Relatives, friends, and other cheery or weary travelers descend upon Seattle in full-force every holiday season. In my family, when out-of-towners arrive each December babies are bundled, cameras are dutifully slung over the shoulders of in-laws, and a small parade of cars descend upon downtown for a big dinner.
So where do you eat with a group when at least one well-meaning relative lives solely on meat and potatoes? The following five restaurants are within walking distance to holiday merriment, including the carousel at Westlake Park and Pike Place Market. They also hit a happy balance between serving at least mildly interesting and universally loved food that you, your kid, and your uncle from Omaha will admire.
What to order: Originally opened in the 50s, the Frontier Room on First and Blanchard serves mounds of barbecued meat and carby, Southern-inspired sides. The "ranch hand" chicken, pork, and beef platter will keep everyone but vegetarians appeased.
Where to sit: The back room has long tables and curved booths that accommodate large groups.
The details: Reservations are accepted and kids are welcome until the bewitching hour of 10 p.m. At last check, the restaurant had yet to decide if it will be open Christmas Eve or Day.
What to order: Lecosho sits a stone's throw from the Market on Harbor Steps. Before opening Il Corvo, chef Mike Easton brought refined rustic flavor profiles to the restaurant. Beautiful, fresh fish and hearty pork mains are hard not to like.
Where to sit: The restaurant is long and lean. If you have strollers or a lot of gear for kids, pick a different restaurant. Older children should be fine.
The details: Reservations are accepted; kids are tolerated; Lecosho is closed Christmas Eve and Day.

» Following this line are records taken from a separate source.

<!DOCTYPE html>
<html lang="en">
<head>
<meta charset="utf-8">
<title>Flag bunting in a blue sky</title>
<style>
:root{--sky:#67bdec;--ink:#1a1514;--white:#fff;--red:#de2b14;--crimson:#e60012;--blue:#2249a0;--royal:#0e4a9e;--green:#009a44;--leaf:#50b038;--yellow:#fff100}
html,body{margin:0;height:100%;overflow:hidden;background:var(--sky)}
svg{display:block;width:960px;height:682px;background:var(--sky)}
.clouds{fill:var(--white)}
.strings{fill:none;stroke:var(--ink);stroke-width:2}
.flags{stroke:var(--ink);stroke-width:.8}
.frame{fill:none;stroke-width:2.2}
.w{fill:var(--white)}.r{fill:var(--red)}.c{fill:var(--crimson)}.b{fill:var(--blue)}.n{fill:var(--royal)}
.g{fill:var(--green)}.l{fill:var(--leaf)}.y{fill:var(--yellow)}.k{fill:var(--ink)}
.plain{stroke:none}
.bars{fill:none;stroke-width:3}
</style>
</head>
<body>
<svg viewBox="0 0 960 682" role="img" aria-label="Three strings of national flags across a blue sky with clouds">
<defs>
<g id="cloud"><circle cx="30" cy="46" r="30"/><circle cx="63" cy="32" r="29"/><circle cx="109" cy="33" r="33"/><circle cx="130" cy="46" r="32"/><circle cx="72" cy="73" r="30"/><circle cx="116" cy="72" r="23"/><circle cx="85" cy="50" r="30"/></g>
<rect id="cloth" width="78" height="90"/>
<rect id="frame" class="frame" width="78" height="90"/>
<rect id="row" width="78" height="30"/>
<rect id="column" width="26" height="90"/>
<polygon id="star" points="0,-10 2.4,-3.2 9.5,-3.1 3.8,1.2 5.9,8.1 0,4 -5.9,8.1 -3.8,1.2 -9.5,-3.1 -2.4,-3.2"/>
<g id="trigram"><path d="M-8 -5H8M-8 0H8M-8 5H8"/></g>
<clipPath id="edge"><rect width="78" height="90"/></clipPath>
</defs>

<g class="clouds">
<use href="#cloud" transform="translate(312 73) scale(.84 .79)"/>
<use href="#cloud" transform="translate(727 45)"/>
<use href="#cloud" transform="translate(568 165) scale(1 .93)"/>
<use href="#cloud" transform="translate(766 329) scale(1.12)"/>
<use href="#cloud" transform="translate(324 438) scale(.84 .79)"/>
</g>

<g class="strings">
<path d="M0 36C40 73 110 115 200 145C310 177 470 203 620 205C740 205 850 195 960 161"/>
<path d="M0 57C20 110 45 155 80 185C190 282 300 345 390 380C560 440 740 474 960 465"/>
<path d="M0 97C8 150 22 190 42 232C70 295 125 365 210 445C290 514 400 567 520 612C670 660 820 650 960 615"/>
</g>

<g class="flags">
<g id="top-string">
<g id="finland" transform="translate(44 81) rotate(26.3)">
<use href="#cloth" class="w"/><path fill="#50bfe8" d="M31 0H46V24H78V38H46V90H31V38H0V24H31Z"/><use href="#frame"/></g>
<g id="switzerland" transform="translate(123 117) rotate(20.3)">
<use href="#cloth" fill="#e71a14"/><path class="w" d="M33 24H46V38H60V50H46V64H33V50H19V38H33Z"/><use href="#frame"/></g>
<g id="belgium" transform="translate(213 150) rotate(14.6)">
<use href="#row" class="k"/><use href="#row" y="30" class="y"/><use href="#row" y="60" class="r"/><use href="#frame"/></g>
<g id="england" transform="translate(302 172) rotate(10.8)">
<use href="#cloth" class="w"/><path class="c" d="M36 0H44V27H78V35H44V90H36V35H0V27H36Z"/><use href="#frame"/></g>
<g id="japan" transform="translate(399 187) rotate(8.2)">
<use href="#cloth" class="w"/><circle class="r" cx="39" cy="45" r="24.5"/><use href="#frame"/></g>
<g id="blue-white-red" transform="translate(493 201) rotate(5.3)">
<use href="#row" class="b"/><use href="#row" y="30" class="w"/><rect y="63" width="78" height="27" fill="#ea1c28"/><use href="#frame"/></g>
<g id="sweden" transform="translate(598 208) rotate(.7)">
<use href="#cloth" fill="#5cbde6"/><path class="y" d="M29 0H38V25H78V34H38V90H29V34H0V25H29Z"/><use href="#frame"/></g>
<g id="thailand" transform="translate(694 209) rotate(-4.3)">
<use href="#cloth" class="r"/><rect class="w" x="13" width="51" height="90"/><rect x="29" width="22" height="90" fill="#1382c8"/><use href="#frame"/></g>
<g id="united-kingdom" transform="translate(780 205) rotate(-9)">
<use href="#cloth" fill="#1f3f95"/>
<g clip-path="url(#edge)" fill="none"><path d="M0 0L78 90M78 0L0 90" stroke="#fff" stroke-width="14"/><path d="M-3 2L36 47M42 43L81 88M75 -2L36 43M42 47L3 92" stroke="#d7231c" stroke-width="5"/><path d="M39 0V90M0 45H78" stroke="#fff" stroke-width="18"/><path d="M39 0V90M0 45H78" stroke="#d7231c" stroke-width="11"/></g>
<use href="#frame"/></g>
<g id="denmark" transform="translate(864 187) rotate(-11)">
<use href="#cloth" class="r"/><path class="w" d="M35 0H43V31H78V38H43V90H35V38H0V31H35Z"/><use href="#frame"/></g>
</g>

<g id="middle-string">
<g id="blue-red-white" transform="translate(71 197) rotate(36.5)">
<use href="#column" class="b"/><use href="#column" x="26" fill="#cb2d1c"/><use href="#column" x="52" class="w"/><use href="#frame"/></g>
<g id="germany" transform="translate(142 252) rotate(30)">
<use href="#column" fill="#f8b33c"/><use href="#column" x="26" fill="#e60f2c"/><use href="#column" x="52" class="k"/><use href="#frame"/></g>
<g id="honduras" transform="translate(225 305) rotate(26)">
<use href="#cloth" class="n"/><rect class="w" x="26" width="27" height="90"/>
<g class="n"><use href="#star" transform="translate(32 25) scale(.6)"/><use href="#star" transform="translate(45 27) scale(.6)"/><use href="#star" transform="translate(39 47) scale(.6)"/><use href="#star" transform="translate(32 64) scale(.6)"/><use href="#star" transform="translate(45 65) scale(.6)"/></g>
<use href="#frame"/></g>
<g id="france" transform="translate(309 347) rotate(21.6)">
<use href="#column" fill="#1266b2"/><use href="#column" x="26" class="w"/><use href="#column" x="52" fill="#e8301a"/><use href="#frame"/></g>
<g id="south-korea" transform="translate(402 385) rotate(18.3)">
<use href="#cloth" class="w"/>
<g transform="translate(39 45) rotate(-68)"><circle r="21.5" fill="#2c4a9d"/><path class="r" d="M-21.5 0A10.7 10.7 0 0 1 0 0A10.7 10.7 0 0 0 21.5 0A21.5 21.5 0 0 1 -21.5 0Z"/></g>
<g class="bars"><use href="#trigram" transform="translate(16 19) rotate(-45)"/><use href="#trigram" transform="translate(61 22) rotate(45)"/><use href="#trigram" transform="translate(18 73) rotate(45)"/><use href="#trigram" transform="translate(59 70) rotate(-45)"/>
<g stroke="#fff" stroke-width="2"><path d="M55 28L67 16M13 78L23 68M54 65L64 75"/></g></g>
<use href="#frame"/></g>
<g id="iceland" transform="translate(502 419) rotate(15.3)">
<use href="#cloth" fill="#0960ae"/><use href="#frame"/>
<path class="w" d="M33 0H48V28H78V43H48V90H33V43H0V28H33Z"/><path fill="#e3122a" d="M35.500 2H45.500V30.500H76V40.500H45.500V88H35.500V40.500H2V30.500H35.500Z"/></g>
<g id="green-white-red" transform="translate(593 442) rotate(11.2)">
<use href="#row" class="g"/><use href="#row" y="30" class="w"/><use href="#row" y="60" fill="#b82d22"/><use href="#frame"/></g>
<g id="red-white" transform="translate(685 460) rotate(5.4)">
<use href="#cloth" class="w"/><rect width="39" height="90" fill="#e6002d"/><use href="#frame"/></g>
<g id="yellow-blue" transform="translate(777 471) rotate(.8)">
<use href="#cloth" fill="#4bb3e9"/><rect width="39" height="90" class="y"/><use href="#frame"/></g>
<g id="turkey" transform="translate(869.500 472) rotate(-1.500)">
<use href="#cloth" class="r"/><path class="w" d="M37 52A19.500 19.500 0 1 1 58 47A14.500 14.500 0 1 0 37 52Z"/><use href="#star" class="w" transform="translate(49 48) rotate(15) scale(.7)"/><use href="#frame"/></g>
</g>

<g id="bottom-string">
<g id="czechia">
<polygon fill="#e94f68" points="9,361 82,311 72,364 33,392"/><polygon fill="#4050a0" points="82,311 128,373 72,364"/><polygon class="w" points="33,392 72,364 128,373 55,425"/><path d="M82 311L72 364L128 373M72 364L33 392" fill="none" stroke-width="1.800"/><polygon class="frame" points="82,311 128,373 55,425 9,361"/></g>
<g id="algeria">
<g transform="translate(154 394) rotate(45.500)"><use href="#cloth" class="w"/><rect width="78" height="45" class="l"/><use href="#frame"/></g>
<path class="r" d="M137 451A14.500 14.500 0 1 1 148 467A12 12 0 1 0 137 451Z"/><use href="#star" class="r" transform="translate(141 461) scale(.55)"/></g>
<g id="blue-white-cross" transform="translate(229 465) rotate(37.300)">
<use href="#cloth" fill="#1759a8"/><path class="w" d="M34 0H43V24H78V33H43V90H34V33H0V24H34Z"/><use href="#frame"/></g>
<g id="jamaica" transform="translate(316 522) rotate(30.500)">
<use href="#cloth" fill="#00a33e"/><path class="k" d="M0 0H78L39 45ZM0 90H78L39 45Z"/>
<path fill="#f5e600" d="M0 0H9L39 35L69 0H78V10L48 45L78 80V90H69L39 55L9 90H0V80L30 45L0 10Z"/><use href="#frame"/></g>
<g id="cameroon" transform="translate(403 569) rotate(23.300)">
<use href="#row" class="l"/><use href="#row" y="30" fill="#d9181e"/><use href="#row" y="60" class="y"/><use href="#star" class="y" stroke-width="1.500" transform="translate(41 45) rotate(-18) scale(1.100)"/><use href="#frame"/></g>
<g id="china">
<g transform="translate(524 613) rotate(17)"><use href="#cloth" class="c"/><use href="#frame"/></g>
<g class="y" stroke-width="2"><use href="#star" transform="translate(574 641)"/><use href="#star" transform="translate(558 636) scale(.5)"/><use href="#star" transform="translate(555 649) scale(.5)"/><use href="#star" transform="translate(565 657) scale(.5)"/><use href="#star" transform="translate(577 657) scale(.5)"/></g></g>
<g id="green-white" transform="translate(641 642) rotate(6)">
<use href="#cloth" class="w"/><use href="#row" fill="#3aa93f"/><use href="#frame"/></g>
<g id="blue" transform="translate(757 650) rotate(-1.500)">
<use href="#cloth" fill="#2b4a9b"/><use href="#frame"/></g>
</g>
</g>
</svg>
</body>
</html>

What to order: You'll feel good eating re-imagined comfort food sourced within 360 miles of Seattle at Belltown's Local 360, even if particular members of your extended family could care less. The pig ears are a conversation starter and the mac & cheese served in a cast iron pan is a meal in itself. Be forewarned: your kid's eyes may pop out of his head at the sight of the pb & j bon bons.
Where to sit: Booths seating six line the main dining room. There's ample space for larger parties at Tolix chaired-tables on the mezzanine and in a cozy back room.
The details: Reservations are accepted; kids are welcome; Local 360 is open Christmas Eve and closed Christmas Day.
What to order: Wild Ginger on 3rd Ave. and Union St. is known for accommodating every sort of diet and taste preference. The heat can be turned up or muffled on most any of Wild Ginger's Asian-inspired dishes, and plates are offered in small or large portions to encourage sampling. Vegans will be happy to find their own menu. Buddha fresh rolls dressed up with pineapple dipping sauce and the salty sweet seven flavor beef are crowd pleasers.
Where to sit: Large tables are scattered throughout the restaurant, but kids may be best contained inside one of many over-sized booths.
The details: Reservations are accepted; kids are welcome; Wild Ginger is open until 8 p.m. Christmas Eve and closed Christmas Day.
What to order: Located in the heart of Pike Place Market, Steelhead Diner is used to serving waves of tourists and/or large groups. While the menu's broad range can be chaotic, classics like the shrimp po boy and poutine are satisfying gut bombs.
Where to sit: There are a few large tables with views of Elliott Bay near the front window that will impress out of town guests. Request one if you can.
The details: Reservations are accepted; kids are welcome; Steelhead is open Christmas Eve and closed Christmas Day.